When drinking with your coworkers, it’s customary to always pour for others and wait until everyone has been served before you start. These actions help create a sense of unity and equality that allows everyone to lighten up and forge real bonds with each other.
Japanese people also typically eat ostumami, or finger foods, while drinking with their coworkers. These dishes are similar to appetizers or bar snacks in the west and typically include:
- Steamed edamame
- Grilled shishamo
- Dried squid
International Sake Culture
Although the drinking culture outside Japan is still mostly designed around wine, beer and Western liquors like whiskey and vodka, awareness is quickly growing. Sake exports have risen dramatically over the past decade, especially in Western countries where the drink is only beginning to find its audience.
We’re excited to see how the rest of the world adopts sake into its diverse traditions.
World Sake Day
Did you know October 1 is World Sake Day? Once a national event in Japan, this date marks the transition from the rice growing season into the sake brewing season.
Here are some ways you can celebrate World Sake Day:
- Attend a sake tasting: Like wine tasting events at vineyards, sake tastings have become a popular way to try new varieties and learn how to pair them with food.
- Order sake with dinner: Go out to eat and try pairing your order with a good sake.While you’re most likely to find it at Japanese and other Asian restaurants, its recent rise in international popularity has landed it a spot at many different establishments.

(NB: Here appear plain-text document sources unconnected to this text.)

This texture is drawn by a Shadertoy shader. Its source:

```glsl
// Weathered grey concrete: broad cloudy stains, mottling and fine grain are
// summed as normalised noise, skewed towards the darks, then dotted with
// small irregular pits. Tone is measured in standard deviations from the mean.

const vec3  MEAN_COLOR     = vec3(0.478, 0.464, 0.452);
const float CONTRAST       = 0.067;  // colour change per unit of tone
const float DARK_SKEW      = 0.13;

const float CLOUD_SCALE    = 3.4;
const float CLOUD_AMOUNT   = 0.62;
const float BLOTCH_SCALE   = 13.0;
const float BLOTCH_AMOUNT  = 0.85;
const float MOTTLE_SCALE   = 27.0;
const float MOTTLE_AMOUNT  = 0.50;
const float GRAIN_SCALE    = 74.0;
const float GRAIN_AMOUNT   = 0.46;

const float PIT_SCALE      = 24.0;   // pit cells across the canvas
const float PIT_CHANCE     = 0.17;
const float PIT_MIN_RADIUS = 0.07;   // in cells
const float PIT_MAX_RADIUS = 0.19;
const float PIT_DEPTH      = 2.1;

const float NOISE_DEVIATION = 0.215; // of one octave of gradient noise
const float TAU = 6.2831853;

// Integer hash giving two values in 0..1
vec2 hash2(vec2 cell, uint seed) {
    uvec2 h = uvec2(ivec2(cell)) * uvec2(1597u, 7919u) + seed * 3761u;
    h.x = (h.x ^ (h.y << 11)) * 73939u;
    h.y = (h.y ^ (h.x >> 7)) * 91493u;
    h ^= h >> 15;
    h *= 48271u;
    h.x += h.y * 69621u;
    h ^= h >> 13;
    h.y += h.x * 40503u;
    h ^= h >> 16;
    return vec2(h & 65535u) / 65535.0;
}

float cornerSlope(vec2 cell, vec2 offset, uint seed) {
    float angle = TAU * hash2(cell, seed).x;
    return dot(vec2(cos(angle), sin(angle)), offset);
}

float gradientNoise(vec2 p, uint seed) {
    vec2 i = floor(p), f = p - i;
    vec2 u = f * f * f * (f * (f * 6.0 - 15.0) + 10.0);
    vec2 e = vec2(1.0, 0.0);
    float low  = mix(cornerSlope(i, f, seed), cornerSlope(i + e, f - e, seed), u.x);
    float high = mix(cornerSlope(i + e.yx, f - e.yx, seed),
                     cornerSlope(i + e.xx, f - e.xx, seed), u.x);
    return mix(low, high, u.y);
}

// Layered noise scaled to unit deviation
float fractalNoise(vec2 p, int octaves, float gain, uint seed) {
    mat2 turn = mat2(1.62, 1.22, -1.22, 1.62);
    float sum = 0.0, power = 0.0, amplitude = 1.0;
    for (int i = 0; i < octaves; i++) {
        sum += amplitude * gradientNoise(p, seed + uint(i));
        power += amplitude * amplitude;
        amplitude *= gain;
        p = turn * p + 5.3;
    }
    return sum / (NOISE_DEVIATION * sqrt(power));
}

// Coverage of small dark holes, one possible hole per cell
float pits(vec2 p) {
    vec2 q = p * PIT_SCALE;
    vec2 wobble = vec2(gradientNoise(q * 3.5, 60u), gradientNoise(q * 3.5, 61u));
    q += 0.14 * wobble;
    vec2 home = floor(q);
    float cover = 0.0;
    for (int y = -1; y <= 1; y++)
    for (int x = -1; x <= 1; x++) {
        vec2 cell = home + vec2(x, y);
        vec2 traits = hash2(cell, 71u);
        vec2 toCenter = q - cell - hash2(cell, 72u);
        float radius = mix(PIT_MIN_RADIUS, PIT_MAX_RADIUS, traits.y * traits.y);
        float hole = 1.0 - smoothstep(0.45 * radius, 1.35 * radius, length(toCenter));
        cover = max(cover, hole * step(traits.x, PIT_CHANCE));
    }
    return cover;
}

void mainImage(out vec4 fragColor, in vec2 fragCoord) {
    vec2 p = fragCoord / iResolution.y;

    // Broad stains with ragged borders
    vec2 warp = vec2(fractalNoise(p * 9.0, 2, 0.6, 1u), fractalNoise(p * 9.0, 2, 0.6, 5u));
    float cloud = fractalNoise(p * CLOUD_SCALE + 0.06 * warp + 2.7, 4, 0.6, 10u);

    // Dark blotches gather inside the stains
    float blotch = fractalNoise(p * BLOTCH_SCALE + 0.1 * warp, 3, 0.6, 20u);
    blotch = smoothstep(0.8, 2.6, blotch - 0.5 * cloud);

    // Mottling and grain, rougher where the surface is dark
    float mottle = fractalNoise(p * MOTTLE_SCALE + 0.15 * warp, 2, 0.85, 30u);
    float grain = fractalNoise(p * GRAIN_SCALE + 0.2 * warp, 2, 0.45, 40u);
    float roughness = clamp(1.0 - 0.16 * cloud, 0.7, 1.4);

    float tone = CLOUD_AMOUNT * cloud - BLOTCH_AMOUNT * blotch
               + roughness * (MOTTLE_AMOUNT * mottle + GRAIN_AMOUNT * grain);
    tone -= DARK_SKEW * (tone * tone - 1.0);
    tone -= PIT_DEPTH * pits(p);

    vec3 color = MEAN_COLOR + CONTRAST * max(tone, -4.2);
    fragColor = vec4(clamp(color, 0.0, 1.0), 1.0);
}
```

- Tour a brewery: Learn more about the sake brewing process and its history by taking a guided tour of your nearest sake brewery. If you don’t live near one, you can also find great tours online.
You can also just buy a bottle to try at home. Whether you’re cooking a usual weeknight meal or throwing a dinner party for family and friends, having sake with your meal is a simple way to participate in this exciting tradition.
Now that you know a little about sake culture in Japan and abroad, you may be wondering how you can try it for yourself. That’s where we can help. At Takara Sake USA, our goal is to help the world experience sake in a new way. We brew a wide variety of delicious sakes for beginners and enthusiasts alike, so everyone can be part of the drink’s rich legacy.